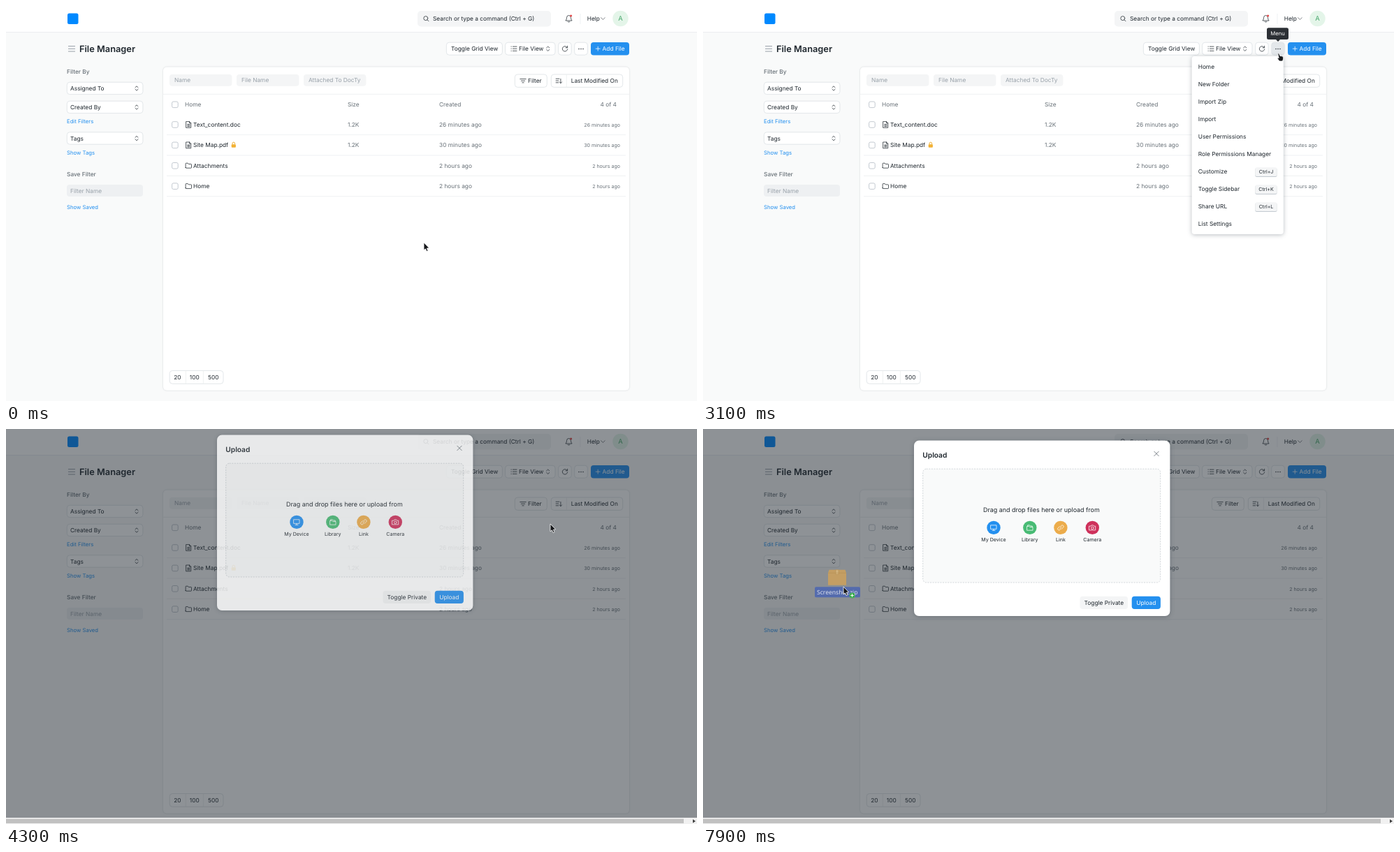
An HTML page that plays this animation: 989x566 px, repeating every 8000 ms.

```html
<!DOCTYPE html>
<html lang="en">
<head>
<meta charset="utf-8">
<title>File Manager</title>
<style>
html, body { margin: 0; width: 100%; height: 100%; overflow: hidden; background: #f9fafa; }
svg { display: block; }
text { font: 400 8.33px Inter, sans-serif; fill: #1f272e; text-rendering: geometricPrecision; white-space: pre; }
.title { font-size: 12.8px; font-weight: 600; }
.head { font-size: 10.2px; font-weight: 600; }
.label { font-weight: 500; fill: #687178; }
.link { font-size: 7.73px; fill: #2490ef; }
.mute { fill: #687178; }
.hint { fill: #98a1a9; }
.tiny { font-size: 7.08px; }
.mid { text-anchor: middle; }
.end { text-anchor: end; }
.white { fill: #fff; }
.sys { font-family: "Noto Sans", "Open Sans", sans-serif; }
.btn { fill: #fff; stroke: #dce1e5; stroke-width: .8; }
.blue { fill: #2490ef; }
.soft { fill: #f4f5f6; }
.icon { fill: none; stroke: #1f272e; stroke-width: .75; stroke-linecap: round; stroke-linejoin: round; }
.line { stroke: #ebeef0; stroke-width: .8; }
.card { fill: #fff; filter: drop-shadow(0 .4px 1.2px rgba(25, 39, 52, .18)); }
.pop { fill: #fff; filter: drop-shadow(0 1px 3px rgba(25, 39, 52, .3)); }
.pointer { fill: #16181b; stroke: #fff; stroke-width: .8; stroke-linejoin: round; }
</style>
</head>
<body>
<svg id="stage" width="989" height="566" viewBox="0 0 989 566"></svg>
<script>
const text = (x, y, s, cls = '') => `<text x="${x}" y="${y}" class="${cls}">${s}</text>`;
const box = (x, y, w, h, cls = 'btn', r = 4) =>
  `<rect x="${x}" y="${y}" width="${w}" height="${h}" rx="${r}" class="${cls}"/>`;
const icon = (x, y, d, extra = '') =>
  `<path class="icon" transform="translate(${x} ${y})" d="${d}" ${extra}/>`;
const rule = (x1, y1, x2, y2) => `<path class="line" d="M${x1} ${y1}L${x2} ${y2}"/>`;
const dot = (x, y, r, fill) => `<circle cx="${x}" cy="${y}" r="${r}" fill="${fill}"/>`;
const group = (id, body) => `<g id="${id}">${body}</g>`;

const UPDOWN = 'M-2-1.3L0-3.2L2-1.3M-2 1.3L0 3.2L2 1.3';
const DOC = 'M-3.3-4.4H1.2L3.4-2.2V4.4H-3.3ZM1.2-4.4V-2.2H3.4M-1.6-.4H1.7M-1.6 1.1H1.7M-1.6 2.6H1.7';
const FOLDER = 'M-4.2 2.6V-2.9Q-4.2-3.6-3.5-3.6H-1L0-2.3H3.5Q4.2-2.3 4.2-1.6V2.6Q4.2 3.4 3.5 3.4H-3.5Q-4.2 3.4-4.2 2.6Z';

const navbar = () => `
  <rect width="989" height="37.5" fill="#fff"/>
  <path d="M0 37.6H989" stroke="#e6e9ec" stroke-width=".8"/>
  ${box(88, 10.5, 15.5, 15.5, '', 2.5).replace('class=""', 'fill="#0089ff"')}
  ${box(589, 7, 191, 22.5, 'soft', 5)}
  ${icon(600.8, 17.6, 'M3 0A3 3 0 1 1-3 0A3 3 0 1 1 3 0M2.2 2.2L4.2 4.2')}
  ${text(611, 21, 'Search or type a command (Ctrl + G)')}
  ${icon(805.5, 18, 'M-4.3 2.7Q-3 1.5-3-1.2Q-3-4.5 0-4.5Q3-4.5 3-1.2Q3 1.5 4.3 2.7ZM-1.4 4.6Q0 5.6 1.4 4.6')}
  ${dot(808.6, 14, 1.6, '#e24c4c')}
  ${rule(822, 11, 822, 26)}
  ${text(831.8, 21, 'Help')}
  ${icon(854.4, 18, 'M-2.8-1.3L0 1.4L2.8-1.3', 'stroke-opacity=".75"')}
  ${dot(879.5, 18, 11.2, '#e4f5e9')}
  <text x="879.5" y="21.4" class="mid" style="font-size:9.4px;fill:#48a86c">A</text>`;

const toolbar = () => `
  ${icon(94, 61.3, 'M-4.6-3.7H4.6M-4.6 0H4.6M-4.6 3.7H4.6', 'style="stroke:#77828c"')}
  ${text(105, 65.6, 'File Manager', 'title')}
  ${box(630.4, 52.2, 80, 18)}${text(637, 64.2, 'Toggle Grid View')}
  ${box(714.6, 52.2, 71.4, 18)}
  ${icon(727, 61.2, 'M-4-3.1H-3.6M-4 0H-3.6M-4 3.1H-3.6M-1.6-3.1H4M-1.6 0H4M-1.6 3.1H4')}
  ${text(734, 64.2, 'File View')}${icon(775.7, 61.2, UPDOWN)}
  ${box(790.6, 52.2, 18.6, 18)}
  ${icon(800, 61.3, 'M3.3-1.7A3.7 3.7 0 1 0 3.7.6M3.6-4V-1.5H1.2')}
  ${box(813.7, 52.2, 18.6, 18).replace('<rect', '<rect id="dots"')}
  ${[820, 823, 826].map(x => dot(x, 61.6, .75, '#1f272e')).join('')}
  ${box(837, 52, 55, 18.4, 'blue')}
  ${icon(847.2, 61.2, 'M-3 0H3M0-3V3', 'style="stroke:#fff"')}
  ${text(853.6, 64.2, 'Add File', 'white')}`;

const select = (y, s) =>
  box(87.3, y - 8.8, 108.6, 17.4) + text(92, y + 3, s) + icon(187, y, UPDOWN);

const sidebar = () => `
  ${text(87, 97, 'Filter By', 'label')}
  ${select(118, 'Assigned To')}${select(145, 'Created By')}
  ${text(87, 168, 'Edit Filters', 'link')}
  ${select(189.6, 'Tags')}
  ${text(87, 212.8, 'Show Tags', 'link')}
  ${text(87, 243.6, 'Save Filter', 'label')}
  <rect x="87" y="256" width="109" height="17" rx="4" fill="#eef0f2"/>
  ${text(92, 267.8, 'Filter Name', 'hint')}
  ${text(87, 291.2, 'Show Saved', 'link')}`;

const check = y => `<rect x="237.6" y="${y - 4.3}" width="8.6" height="8.6" rx="2" fill="#fff" stroke="#b4bcc4" stroke-width=".8"/>`;

const row = ([name, size, age], i) => {
  const y = 170 + i * 29.4;
  return check(y) + icon(261.3, y, size ? DOC : FOLDER) + text(268, y + 2.9, name) +
    text(489, y + 2.9, size, 'mute') + text(620, y + 2.9, age, 'mute') +
    text(879, y + 2.7, age, 'mute tiny end') + rule(230, y + 14.6, 887, y + 14.6);
};

const list = () => `
  ${box(225, 87.5, 667, 463.3, 'card', 5)}
  ${[[234, 'Name'], [330, 'File Name'], [426, 'Attached To DocTy']].map(([x, s]) =>
    box(x, 98, 89.4, 16.8, 'soft') + text(x + 7, 109.4, s, 'hint')).join('')}
  ${box(728.3, 98, 46, 18.4)}${icon(740, 107.2, 'M-4.2-2.6H4.2M-2.7 0H2.7M-1.2 2.6H1.2')}
  ${text(747, 110.2, 'Filter')}
  ${box(780.3, 98, 102.4, 18.4)}${rule(802.3, 98, 802.3, 116.4)}
  ${icon(791.3, 107.2, 'M-4.2-3H.6M-4.2-.2H-.6M-4.2 2.6H-.6M2.6-2.8V3.4M.9 1.7L2.6 3.4L4.3 1.7')}
  ${text(808.7, 110.2, 'Last Modified On')}
  ${rule(225, 126.4, 892, 126.4)}
  ${check(141.3)}
  ${text(256, 144, 'Home', 'mute')}${text(489, 144, 'Size', 'mute')}
  ${text(620, 144, 'Created', 'mute')}${text(874, 144, '4 of 4', 'mute end')}
  ${[['Text_content.doc', '1.2K', '26 minutes ago'], ['Site Map.pdf', '1.2K', '30 minutes ago'],
    ['Attachments', '', '2 hours ago'], ['Home', '', '2 hours ago']].map(row).join('')}
  <path d="M324-.5V-2A1.8 1.8 0 0 1 327.6-2V-.5" transform="translate(0 199)" fill="none" stroke="#f2b134" stroke-width="1"/>
  <rect x="322.7" y="198.2" width="6.2" height="4.6" rx="1" fill="#f2b134"/>
  ${box(234.2, 522.5, 76.8, 18.8)}${rule(257.4, 522.5, 257.4, 541.3)}${rule(282.4, 522.5, 282.4, 541.3)}
  ${text(245.4, 535, '20', 'mid')}${text(269.8, 535, '100', 'mid')}${text(296.7, 535, '500', 'mid')}`;

const menu = () => {
  const items = ['Home', 'New Folder', 'Import Zip', 'Import', 'User Permissions', 'Role Permissions Manager',
    'Customize', 'Toggle Sidebar', 'Share URL', 'List Settings'];
  const keys = { 6: 'J', 7: 'K', 8: 'L' };
  return box(699.6, 72, 131.2, 255, 'pop') +
    '<rect id="hot" x="702" y="124.6" width="126" height="25" rx="3.5" fill="#687178"/>' +
    items.map((s, i) => {
      const y = 87.3 + i * 25.03;
      const key = keys[i] ? `<rect x="790.3" y="${y - 5.6}" width="31.2" height="13" rx="2.5" fill="#c3cad0"/>` +
        box(790.3, y - 6.2, 31.2, 12.6, 'soft', 2.5) + text(806, y + 2.7, 'Ctrl+' + keys[i], 'tiny mid') : '';
      return `<g id="item${i}">${text(708.7, y + 2.9, s)}</g>` + key;
    }).join('');
};

const tooltip = () => `
  <path d="M809.5 31.2H835.5Q838 31.2 838 33.7V45.5Q838 48 835.5 48H826L823 51L820 48H809.5Q807 48 807 45.5V33.7Q807 31.2 809.5 31.2Z" fill="#2c3035"/>
  <text x="822.6" y="42.4" class="mid white" style="font-size:7.73px">Menu</text>`;

const dialog = () => {
  const sources = [
    [416, 'My Device', '#2490ef', 'M-4-3.6H4V2H-4ZM-2 4H2M0 2V4'],
    [467.8, 'Library', '#48bb74', 'M-4.2 3.4V-2H-1L0-.8H4.2V3.4ZM-3.2-2V-3.6H-.4L.6-2.4H3.4V-.8'],
    [511.9, 'Link', '#ecac4b', 'M-.6-1.4L1-3A1.9 1.9 0 0 1 3.7-.3L1.7 1.6M.6 1.4L-1 3A1.9 1.9 0 0 1-3.7.3L-1.7-1.6M-1.2 1.2L1.2-1.2'],
    [557.3, 'Camera', '#ce315b', 'M-4.4-2.2H-2.2L-1.3-3.5H1.3L2.2-2.2H4.4V3.5H-4.4ZM1.8.5A1.8 1.8 0 1 1-1.8.5A1.8 1.8 0 1 1 1.8.5']];
  return `
  ${box(302, 16.6, 366.4, 251.4, 'pop', 7)}
  ${text(314.3, 40.9, 'Upload', 'head')}
  ${icon(649, 35.4, 'M-3.2-3.2L3.2 3.2M3.2-3.2L-3.2 3.2', 'style="stroke:#505a62"')}
  <rect x="314.7" y="57.2" width="340" height="162.8" rx="5" fill="#f9fafa" stroke="#c0c6cc" stroke-width=".7" stroke-dasharray="2 1.6"/>
  <text x="484.4" y="118.6" class="mid" style="font-size:8.93px">Drag and drop files here or upload from</text>
  ${sources.map(([x, s, fill, d]) => dot(x, 141.4, 9.7, fill) +
    icon(x, 141.4, d, 'style="stroke:#fff"') + text(x, 160.8, s, 'tiny mid')).join('')}
  ${box(539.5, 239.8, 68.6, 18.2, 'soft')}${text(545.6, 251.9, 'Toggle Private')}
  ${box(613.7, 239.8, 41.2, 18.2, 'blue')}${text(634.3, 251.9, 'Upload', 'white mid')}`;
};

const scrollbar = () => `
  <rect y="557" width="989" height="9" fill="#f1f1f1"/>
  <rect y="558.6" width="970" height="6.4" fill="#c1c1c1"/>
  <path d="M983 559.2L987 561.9L983 564.6Z" fill="#404040"/>`;

const status = () => `
  <path d="M0 553.4H132Q134.6 553.4 134.6 556V566H0Z" fill="#08090a"/>
  <text x="0" y="562.9" class="sys white" style="font-size:8.05px">calhost:8010/app/file/view/home#</text>`;

// Dragged archive, placed by the top left corner of its label
const parcel = () => `
  <g opacity=".92">
    <path d="M20.5-24.5H43.5L45-20V-2.5H19V-20Z" fill="#c9a05f"/>
    <path d="M19-20H45M30-24.5H34V-18H30Z" fill="#d8b67c" stroke="#b58b4b" stroke-width=".5"/>
    <rect width="65" height="15" rx="2" fill="#5068b0"/>
    <text x="32.3" y="10.6" class="sys mid" style="font-size:8.55px;fill:#e3e8f4">Screenshot.zip</text>
  </g>`;

const pointers = () => `
  <path id="arrow" class="pointer" d="M0 0V10.8L2.4 8.9L4.1 12.6L6 11.7L4.4 8.2L7.6 7.8Z"/>
  <path id="hand" class="pointer" d="M-1.2.8Q-.9-.6.4 0L2 3.6L5 3.8Q6.6 4.4 6.6 6.6Q6.6 9 5.4 11H.9Q-.6 9-1.8 7.2Q-1.8 5.8-.3 6.4L.2 6.6Z"/>
  <g id="plus">${dot(12.5, 12.5, 4, '#3fae52')}
    <path d="M10.3 12.5H14.7M12.5 10.3V14.7" stroke="#fff" stroke-width="1"/></g>`;

document.getElementById('stage').innerHTML =
  navbar() + toolbar() + sidebar() + list() +
  group('menu', menu()) + group('tooltip', tooltip()) +
  '<rect id="shade" width="989" height="566" fill="#1f272e"/>' +
  group('dialog', dialog()) + group('scrollbar', scrollbar()) + group('status', status()) +
  group('parcel', parcel()) + group('cursor', pointers());

const el = id => document.getElementById(id);
const show = (id, on) => { el(id).style.display = on ? '' : 'none'; };
const move = (id, [x, y]) => el(id).setAttribute('transform', `translate(${x.toFixed(2)} ${y.toFixed(2)})`);

// Way points: time, x, y
const cursorPath = [
  [400, 598, 339], [700, 863, 255], [1200, 310, 176], [1300, 271, 188], [1400, 345, 175],
  [1800, 866, 90], [2100, 827, 65], [2600, 827, 65], [3100, 824, 68], [3500, 779, 136],
  [4600, 779, 136], [4700, 778.4, 136], [4800, 778.4, 136], [5400, 519, 186], [5700, 345, 213],
  [5800, 255, 216], [6000, 63, 194], [7299, 63, 194], [7300, 25, 237], [7900, 201, 226]];
const parcelPath = [[7300, -58, 239.3], [7900, 160, 226.3]];

function at(path, t) {
  const i = path.findIndex(p => p[0] > t);
  if (i === 0) return path[0].slice(1);
  if (i < 0) return path[path.length - 1].slice(1);
  const [a, b] = [path[i - 1], path[i]];
  const k = (t - a[0]) / (b[0] - a[0]);
  return [a[1] + (b[1] - a[1]) * k, a[2] + (b[2] - a[2]) * k];
}

const LOOP = 8000, STEP = 100;

function render(now) {
  const t = Math.floor(now % LOOP / STEP) * STEP;
  const during = (from, to = LOOP) => t >= from && t < to;
  const [x, y] = at(cursorPath, t);
  const inside = (l, top, r, bottom) => x > l && x < r && y > top && y < bottom;

  el('dots').style.fill = during(2100, 3600) ? '#e4e8eb' : '';
  show('menu', during(2400, 4000));
  show('hot', during(3600));
  el('item2').firstChild.style.fill = during(3600) ? '#fff' : '';
  show('tooltip', during(2700, 4000));
  show('status', during(3600, 4300));

  show('shade', during(4000));
  el('shade').style.opacity = t < 4100 ? .45 : .5;
  show('scrollbar', during(4000));
  show('dialog', during(4300));
  el('dialog').style.opacity = t < 4400 ? .8 : 1;
  move('dialog', [0, t < 4400 ? -8 : 0]);

  const dragging = during(7300);
  const hand = !dragging && (during(2000, 4000) ? inside(813, 52, 833, 71) : during(4400) && inside(314, 57, 655, 220));
  show('cursor', !during(6100, 7300));
  show('hand', hand);
  show('arrow', !hand);
  show('plus', dragging);
  show('parcel', dragging);
  move('cursor', [x, y]);
  move('parcel', at(parcelPath, t));
}

const start = performance.now();
function tick() {
  render(performance.now() - start);
  requestAnimationFrame(tick);
}
tick();
</script>
</body>
</html>
```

### [WHAT THE EXERCISE ASKS]
In the entries above, locate every line with the word "head" and copy it.

### [ANSWER]
<head>
.head { font-size: 10.2px; font-weight: 600; }
</head>
  ${text(314.3, 40.9, 'Upload', 'head')}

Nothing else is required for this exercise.